• _Exercise instructions_
In the data below, find each line that contains the word "return" and copy it.

• _Dataset_
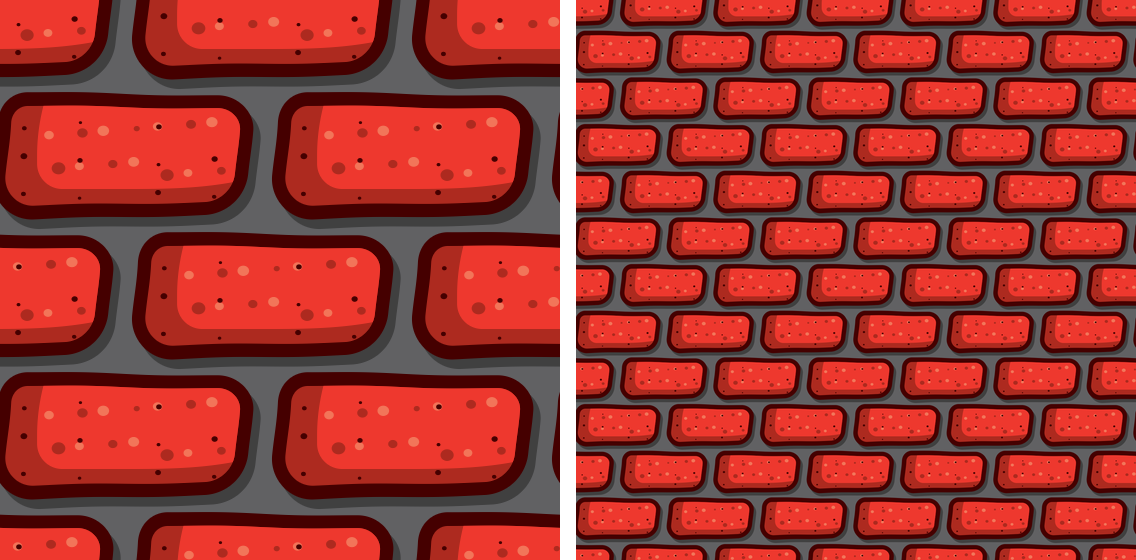
Left, the tile; right, the same tile 3 across and 3 down.
Write a Shadertoy shader that draws this pattern.

```glsl
// Signed distance to a hand-drawn brick, in units of one row height
float brickDistance(vec2 p) {
    // Lean, taper and wobble of the edges
    p = vec2(p.x - 0.07 * p.y - 0.008 * sin(8.0 * p.y),
             p.y * (1.0 + 0.05 * p.x) + 0.005 * sin(6.0 * p.x));
    float radius = p.x > 0.0 ? (p.y > 0.0 ? 0.26 : 0.30)
                             : (p.y > 0.0 ? 0.21 : 0.31);
    vec2 q = abs(p) - vec2(0.914, 0.44) + radius;
    return length(max(q, 0.0)) + min(max(q.x, q.y), 0.0) - radius;
}

// Lit face: open to the top and right, rounded at the lower left
float faceDistance(vec2 p) {
    vec2 rise = max(p, 0.0);
    vec2 q = vec2(-0.61 + 0.36 * rise.y * rise.y,
                  -0.24 + 0.1 * rise.x * rise.x * rise.x) - p + 0.18;
    return length(max(q, 0.0)) + min(max(q.x, q.y), 0.0) - 0.18;
}

float spotDistance(vec2 p, vec2 center, float radius) {
    return length((p - center) * vec2(0.94, 1.06)) - radius;
}

// Even, repeatable scatter around zero
vec2 jitter(float i) {
    return fract(i * vec2(0.755, 0.57)) - 0.5;
}

float fill(float d, float pixel) {
    return clamp(0.5 - d / pixel, 0.0, 1.0);
}

void mainImage(out vec4 fragColor, in vec2 fragCoord) {
    vec2 p = 4.0 * fragCoord / iResolution.xy;
    float pixel = 4.0 / min(iResolution.x, iResolution.y);

    vec3 outline = vec3(0.27, 0.0, 0.0);
    vec3 shade = vec3(0.68, 0.165, 0.12);

    // Running bond: four rows of two bricks, each row shifted by half
    float row = floor(p.y - 0.355);
    p = vec2(mod(p.x - row + 0.125, 2.0) - 1.0, p.y - 0.89 - row);

    // Mortar, shadow, outline and body
    float brick = brickDistance(p);
    float body = fill(brick + 0.095, pixel);
    vec3 color = vec3(0.38, 0.38, 0.39);
    color = mix(color, vec3(0.25), fill(brickDistance(p - vec2(0.052, -0.068)), pixel));
    color = mix(color, outline, fill(brick, pixel));
    color = mix(color, shade, body);
    color = mix(color, vec3(0.935, 0.22, 0.18), body * fill(faceDistance(p), pixel));

    // Light and dark spots, alternating along two loose rows
    for (int i = 0; i < 14; i++) {
        float line = float(i % 2), column = float(i / 2);
        vec2 center = vec2(-0.48 + 0.193 * column, 0.2 - 0.3 * line)
                    + vec2(0.09, 0.11) * jitter(float(i));
        float size = fract(float(i) * 0.618 + 0.3);
        bool dark = mod(line + column, 2.0) > 0.5;
        float radius = dark ? mix(0.02, 0.048, size) : mix(0.028, 0.042, size);
        color = mix(color, dark ? shade : vec3(0.95, 0.46, 0.35),
                    fill(spotDistance(p, center, radius), pixel));
    }

    // Small pits over the whole body
    for (int i = 0; i < 11; i++) {
        vec2 center = vec2(-0.67 + 0.44 * float(i % 4), -0.29 + 0.25 * float(i / 4))
                    + vec2(0.16, 0.07) * jitter(float(i) + 3.0);
        float radius = mix(0.01, 0.023, fract(float(i) * 0.618 + 0.5));
        color = mix(color, outline, fill(spotDistance(p, center, radius), pixel));
    }

    fragColor = vec4(color, 1.0);
}
```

• _Exercise output_
    return length(max(q, 0.0)) + min(max(q.x, q.y), 0.0) - radius;
    return length(max(q, 0.0)) + min(max(q.x, q.y), 0.0) - 0.18;
    return length((p - center) * vec2(0.94, 1.06)) - radius;
    return fract(i * vec2(0.755, 0.57)) - 0.5;
    return clamp(0.5 - d / pixel, 0.0, 1.0);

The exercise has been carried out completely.